that would disappear
as soon as it was written,
leaving invisible skeins of sorrow
in the changing reflections
of cloud and sky on water.
I am his son, and my calligraphy
is fireworks, my art gunpowder,
as evanescent as writing on water.
Pinyin—the Chinese word
means fire medicine, invented
by alchemists investigating immortality.
My explosions are brief dreams,
where space and time combine
in a momentary universe
of birds, fish, and animals,
the stream of the Milky Way,
energy transformed into chaos.
In my youth a shaman protected me
from the ghosts of dissatisfaction
that were haunting me,
freeing me to communicate
the invisible within the visible.

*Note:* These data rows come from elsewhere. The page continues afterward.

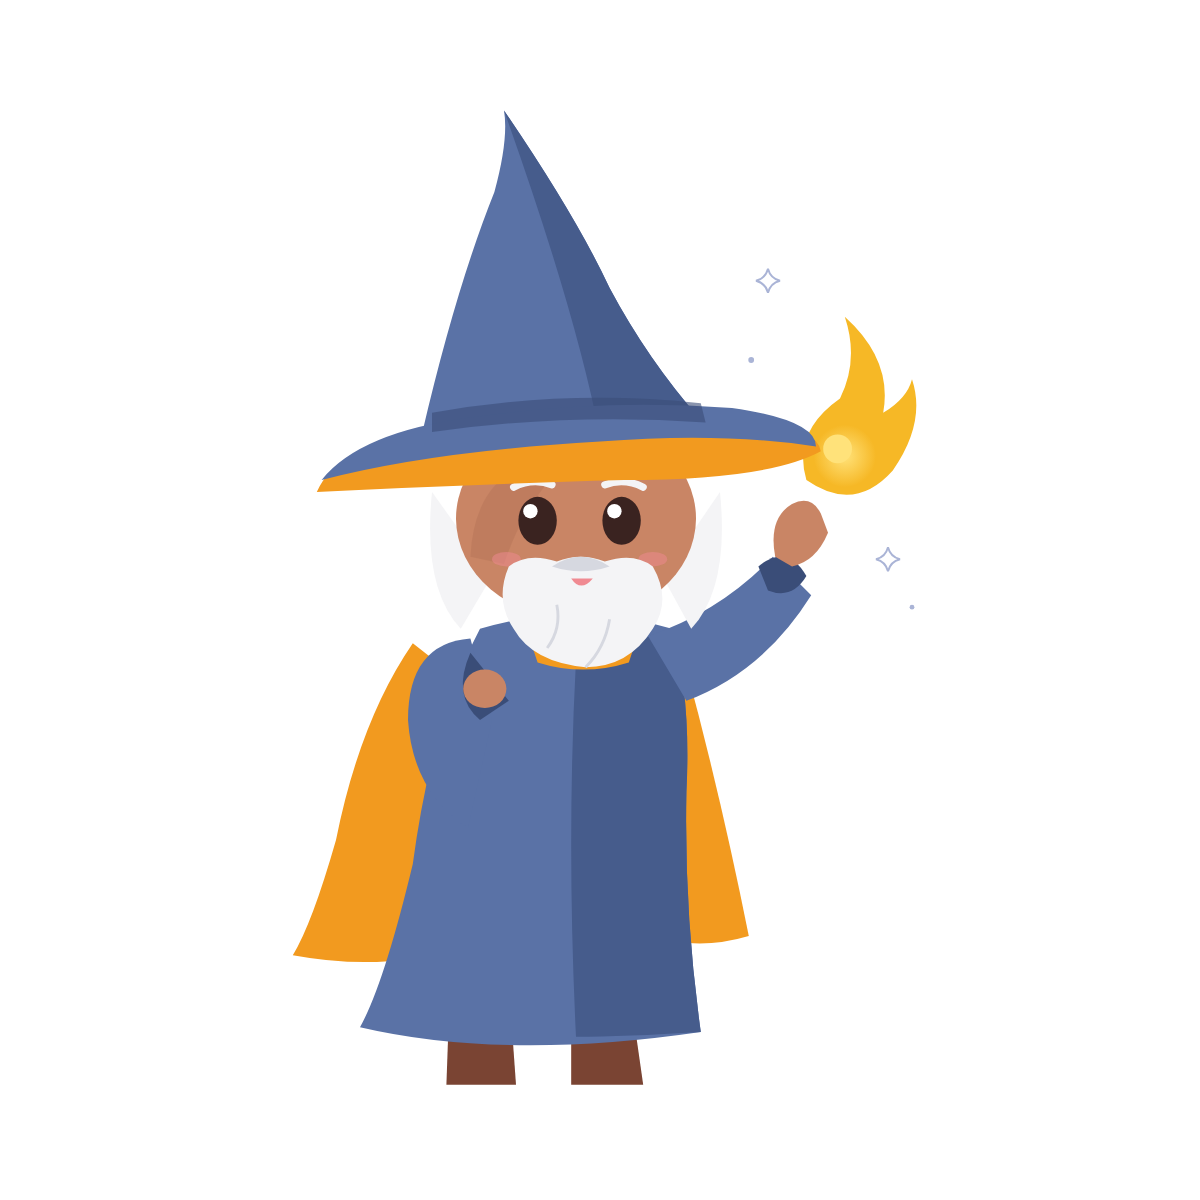
<!DOCTYPE html>
<html lang="en">
<head>
<meta charset="utf-8">
<title>Little Wizard</title>
<style>
  :root {
    --bg: #ffffff;
    --robe: #5a72a6;
    --robe-shade: #465c8c;
    --robe-dark: #3a4d78;
    --cape: #f29a1f;
    --cape-light: #f7b23b;
    --skin: #c98565;
    --skin-shade: #a86a4f;
    --hair: #f4f4f6;
    --hair-shade: #d6d8e0;
    --eye: #3a2320;
    --boot: #7a4433;
    --flame: #f6b826;
    --flame-core: #ffe27a;
    --sparkle: #aab4d6;
    --blush: #f08a92;
  }
  html, body { margin: 0; padding: 0; overflow: hidden; background: var(--bg); }
  .canvas { width: 1200px; height: 1200px; display: block; }
</style>
</head>
<body>
<svg class="canvas" viewBox="0 0 500 500" xmlns="http://www.w3.org/2000/svg" role="img" aria-label="Cartoon wizard holding a magic flame">
  <defs>
    <radialGradient id="flameGlow" cx="0.5" cy="0.5" r="0.5">
      <stop offset="0" stop-color="var(--flame-core)"/>
      <stop offset="1" stop-color="var(--flame)"/>
    </radialGradient>
    <path id="sparkleStar" d="M0 -5 Q1 -1 5 0 Q1 1 0 5 Q-1 1 -5 0 Q-1 -1 0 -5Z"/>
  </defs>

  <g class="sparkles" fill="none" stroke="var(--sparkle)" stroke-width="0.8">
    <use href="#sparkleStar" x="320" y="117"/>
    <use href="#sparkleStar" x="370" y="233" transform="scale(1)"/>
    <circle cx="313" cy="150" r="1.2" fill="var(--sparkle)" stroke="none"/>
    <circle cx="380" cy="253" r="1" fill="var(--sparkle)" stroke="none"/>
  </g>

  <g class="cape">
    <path d="M172 268 Q150 300 140 350 Q130 385 122 398 Q160 405 190 395 L200 290Z" fill="var(--cape)"/>
    <path d="M285 275 Q300 330 312 390 Q295 395 280 392Z" fill="var(--cape)"/>
  </g>

  <g class="boots" fill="var(--boot)">
    <path d="M187 424 L213 424 L215 452 L186 452Z"/>
    <path d="M238 424 L264 424 L268 452 L238 452Z"/>
  </g>

  <g class="robe">
    <path d="M200 262 Q180 300 172 360 Q160 410 150 428 Q210 442 292 430 Q285 380 286 330 Q288 290 280 262 Q240 250 200 262Z" fill="var(--robe)"/>
    <path d="M240 275 Q236 350 240 432 Q260 432 292 430 Q285 380 286 330 Q288 290 280 262Z" fill="var(--robe-shade)"/>
    <path d="M196 266 Q170 268 170 300 Q172 330 195 345 L205 300Z" fill="var(--robe)"/>
    <path d="M196 272 Q188 290 200 300 L212 292Z" fill="var(--robe-dark)"/>
    <ellipse cx="202" cy="287" rx="9" ry="8" fill="var(--skin)"/>
    <path d="M270 265 Q300 255 322 232 L338 248 Q318 280 286 292Z" fill="var(--robe)"/>
    <path d="M316 236 Q328 226 336 240 Q330 250 320 246Z" fill="var(--robe-dark)"/>
    <path d="M218 258 Q245 270 268 258 L262 276 Q243 282 224 276Z" fill="var(--cape)"/>
  </g>

  <g class="raised-hand">
    <path d="M323 232 Q320 216 330 210 Q338 206 342 214 L345 222 Q340 234 330 236Z" fill="var(--skin)"/>
  </g>

  <g class="magic-flame">
    <path d="M336 200 Q330 180 350 166 Q358 150 352 132 Q372 150 368 172 Q378 166 380 158 Q386 176 372 196 Q356 214 336 200Z" fill="var(--flame)"/>
    <circle cx="352" cy="190" r="13" fill="url(#flameGlow)"/>
    <circle cx="349" cy="187" r="6" fill="var(--flame-core)"/>
  </g>

  <g class="head">
    <path d="M180 205 Q176 245 192 262 L205 240Z" fill="var(--hair)"/>
    <path d="M300 205 Q304 245 288 262 L276 240Z" fill="var(--hair)"/>
    <ellipse cx="240" cy="216" rx="50" ry="42" fill="var(--skin)"/>
    <path d="M196 232 Q198 190 240 190 Q220 205 210 235Z" fill="var(--skin-shade)" opacity="0.3"/>
    <g class="eyes">
      <ellipse cx="224" cy="217" rx="8" ry="10" fill="var(--eye)"/>
      <ellipse cx="259" cy="217" rx="8" ry="10" fill="var(--eye)"/>
      <circle cx="221" cy="213" r="3" fill="#fff"/>
      <circle cx="256" cy="213" r="3" fill="#fff"/>
    </g>
    <path d="M214 203 Q222 199 230 202" stroke="var(--hair)" stroke-width="3" fill="none" stroke-linecap="round"/>
    <path d="M252 202 Q260 199 268 203" stroke="var(--hair)" stroke-width="3" fill="none" stroke-linecap="round"/>
    <ellipse cx="211" cy="233" rx="6" ry="3" fill="var(--blush)" opacity="0.5"/>
    <ellipse cx="272" cy="233" rx="6" ry="3" fill="var(--blush)" opacity="0.5"/>
    <path class="beard" d="M212 236 Q220 230 232 234 Q242 230 252 234 Q264 230 272 236 Q280 250 272 262 Q262 278 244 278 Q222 276 214 262 Q206 250 212 236Z" fill="var(--hair)"/>
    <path d="M244 278 Q252 270 254 258 M228 270 Q234 262 232 252" stroke="var(--hair-shade)" stroke-width="1.2" fill="none"/>
    <path d="M230 236 Q242 228 254 236 Q242 240 230 236Z" fill="var(--hair-shade)"/>
    <path d="M238 241 Q242 247 247 241Z" fill="var(--blush)"/>
  </g>

  <g class="hat">
    <path d="M132 205 Q140 186 180 178 Q240 168 300 172 Q340 176 342 188 Q320 200 260 200 Q190 202 132 205Z" fill="var(--cape)"/>
    <path d="M176 180 Q190 120 206 80 Q212 58 210 46 Q240 90 254 120 Q270 150 292 175 Q240 188 176 180Z" fill="var(--robe)"/>
    <path d="M210 46 Q240 90 254 120 Q270 150 292 175 Q270 180 250 182 Q240 130 210 46Z" fill="var(--robe-shade)"/>
    <path d="M134 200 Q150 180 196 174 Q250 166 305 170 Q340 175 340 186 Q300 180 250 184 Q180 188 134 200Z" fill="var(--robe)"/>
    <path d="M180 172 Q235 162 292 168 L294 176 Q236 172 180 180Z" fill="var(--robe-dark)" opacity="0.6"/>
  </g>
</svg>
</body>
</html>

Some mysteries are meant to be discovered,
some are meant to remain heaven’s secrets.
I imagine an alternate history
where the discovery of nuclear power
was not used for making weapons.
I dream of creating a ladder of fire
far in the air above the earth,
seen from worlds beyond our own.
In memory of my father-in-law, Hugh Lord Whitehouse
For days we’d been packing—
the clothes that would fit no one
had been given away,
the rooms were full of boxes
and tagged furniture,
the walls were bare,
closets and cupboards empty.
Yet, stripped of so much,
the house still enchanted us,
enfolded and protected us.
Light through dozens of windows
played over the clean white walls
and stairs and banisters of maple wood.
At the back of the house was the view
over the watery road of the canal
and all the wildlife that lived along it.
The night before the movers came
I made a dinner of triple tail
baked with butter and lemon,
roast potatoes and asparagus,
green salad with tomato,
avocado, and goat cheese—
one last meal to add to
the memorable meals over the years.
Later that night I swam in the pool
in the warm September rain,
while my husband shot pool
in the next room.
Through the glass doors I glimpsed him
aiming the cue, heard
the clicks of balls being struck.
I dove underwater,
submerged in a sweet,
Dense night, falling rain
on warm water, the air so full
of rain it was like water.
Just before everyone left,
I discovered the bookends
interspersed between the books
that no one was taking
and recognized my father-in-law’s handiwork
in the blocks of wood four inches square,
each fastened at right angles with two screws
to a square of aluminum.
Made with care, using materials at hand,
the squares of wood sanded and stained,
and the squares of aluminum sanded, too,
so they would slide smoothly
between book and bookshelf.
Presented with the bookends,
my husband dated them from his father’s
grad student days, when short on money,
with mechanical abilities and cultivated tastes,
he made a pair of floor lamps
from salad bowls and ski poles painted black,
with tubular linen shades.
In so much of what he did,
My father-in-law exhibited a painful perfection
that was hard to live up to, hard to live with.
In their serenity and simplicity,
these beautiful objects he made
reveal nothing of his struggles.
A GIRL WHO FELL IN LOVE WITH AN ISLAND
I thought I saw the ghost of myself
as I was at the age of 27,
standing up on a bicycle, peddling uphill,
long hair streaming behind her.
She smiled as she passed me in the twilight
and wished me a good evening.
On the back of her bike was
a milk crate for hauling things,
the same as I once had.
She was wearing flip-flops
and a loose wrapped skirt.
I had seen her on the beach,
making salutations to the setting sun
over the sea in a reflected fire
of blazing gold and rose embers.
I hadn’t wanted to interrupt her,
or show her to herself thirty years older.
I was a girl who fell in love with an island.
Each time I’ve left here,
something of that quiet, introspective girl
has lingered behind and never left.
On visits when I come across her
she has never gotten any older.
In August I return in search of her,
wearing my oldest clothes, ones she wore,
worn and faded, softened by use.
Once again she and I are one
when I swim in the cove’s cold waters,
gazing up at the sea and sky
or diving underwater to watch
the dark kelps waving over the rocks.
Posted on 2015-12-07